§ **The problem**:
Pick every line with "circle" from the material below.

Records for the task section start

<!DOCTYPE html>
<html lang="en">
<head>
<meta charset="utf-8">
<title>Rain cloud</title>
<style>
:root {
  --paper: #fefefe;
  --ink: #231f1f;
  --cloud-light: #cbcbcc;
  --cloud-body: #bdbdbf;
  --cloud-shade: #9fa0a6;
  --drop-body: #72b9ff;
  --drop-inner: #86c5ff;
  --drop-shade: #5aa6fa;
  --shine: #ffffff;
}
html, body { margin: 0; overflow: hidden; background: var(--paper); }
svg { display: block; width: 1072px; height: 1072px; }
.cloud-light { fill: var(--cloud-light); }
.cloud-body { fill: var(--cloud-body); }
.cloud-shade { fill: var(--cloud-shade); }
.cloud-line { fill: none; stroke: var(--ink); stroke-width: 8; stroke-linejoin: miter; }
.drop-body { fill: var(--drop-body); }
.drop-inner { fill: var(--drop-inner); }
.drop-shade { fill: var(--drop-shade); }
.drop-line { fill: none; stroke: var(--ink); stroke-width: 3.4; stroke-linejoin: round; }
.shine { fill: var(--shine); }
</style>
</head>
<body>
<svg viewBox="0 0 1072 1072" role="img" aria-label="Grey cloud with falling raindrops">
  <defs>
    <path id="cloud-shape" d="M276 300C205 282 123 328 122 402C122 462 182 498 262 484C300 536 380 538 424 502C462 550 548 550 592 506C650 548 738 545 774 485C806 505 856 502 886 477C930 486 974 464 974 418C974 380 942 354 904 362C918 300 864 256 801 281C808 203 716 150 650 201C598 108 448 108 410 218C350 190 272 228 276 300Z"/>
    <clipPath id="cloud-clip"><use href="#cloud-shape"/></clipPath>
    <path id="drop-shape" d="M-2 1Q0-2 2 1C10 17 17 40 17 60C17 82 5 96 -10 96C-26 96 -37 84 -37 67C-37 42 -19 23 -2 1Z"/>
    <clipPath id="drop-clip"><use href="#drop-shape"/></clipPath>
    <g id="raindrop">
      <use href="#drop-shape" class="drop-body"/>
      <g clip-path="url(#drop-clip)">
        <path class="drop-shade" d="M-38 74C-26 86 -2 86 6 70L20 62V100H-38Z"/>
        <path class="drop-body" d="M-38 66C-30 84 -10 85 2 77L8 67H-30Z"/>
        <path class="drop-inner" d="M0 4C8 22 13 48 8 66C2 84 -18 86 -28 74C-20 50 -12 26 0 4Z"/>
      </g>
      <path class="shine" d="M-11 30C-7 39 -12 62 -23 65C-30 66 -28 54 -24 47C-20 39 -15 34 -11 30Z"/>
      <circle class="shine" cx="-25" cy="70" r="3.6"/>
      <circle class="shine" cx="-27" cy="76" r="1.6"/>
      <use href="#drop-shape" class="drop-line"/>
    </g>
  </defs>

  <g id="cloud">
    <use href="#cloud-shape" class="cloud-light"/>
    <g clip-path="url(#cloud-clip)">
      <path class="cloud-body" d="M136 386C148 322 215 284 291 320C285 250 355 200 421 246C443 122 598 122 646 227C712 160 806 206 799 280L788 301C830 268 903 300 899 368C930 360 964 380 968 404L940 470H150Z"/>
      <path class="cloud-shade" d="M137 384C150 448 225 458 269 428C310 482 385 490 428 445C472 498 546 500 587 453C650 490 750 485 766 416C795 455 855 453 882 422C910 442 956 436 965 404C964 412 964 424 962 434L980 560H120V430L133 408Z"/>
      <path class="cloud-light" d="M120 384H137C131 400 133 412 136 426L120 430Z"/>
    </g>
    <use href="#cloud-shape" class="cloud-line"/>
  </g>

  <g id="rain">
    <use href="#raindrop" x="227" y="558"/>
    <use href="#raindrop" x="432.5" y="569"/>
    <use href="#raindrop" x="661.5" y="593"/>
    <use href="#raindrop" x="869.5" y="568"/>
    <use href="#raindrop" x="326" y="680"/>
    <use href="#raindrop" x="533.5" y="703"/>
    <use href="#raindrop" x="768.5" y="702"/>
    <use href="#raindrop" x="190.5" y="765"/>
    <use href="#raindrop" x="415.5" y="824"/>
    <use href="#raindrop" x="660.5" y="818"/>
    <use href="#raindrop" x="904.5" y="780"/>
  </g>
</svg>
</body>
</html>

Records for the task section end

§ **Result for this exercise**:
      <circle class="shine" cx="-25" cy="70" r="3.6"/>
      <circle class="shine" cx="-27" cy="76" r="1.6"/>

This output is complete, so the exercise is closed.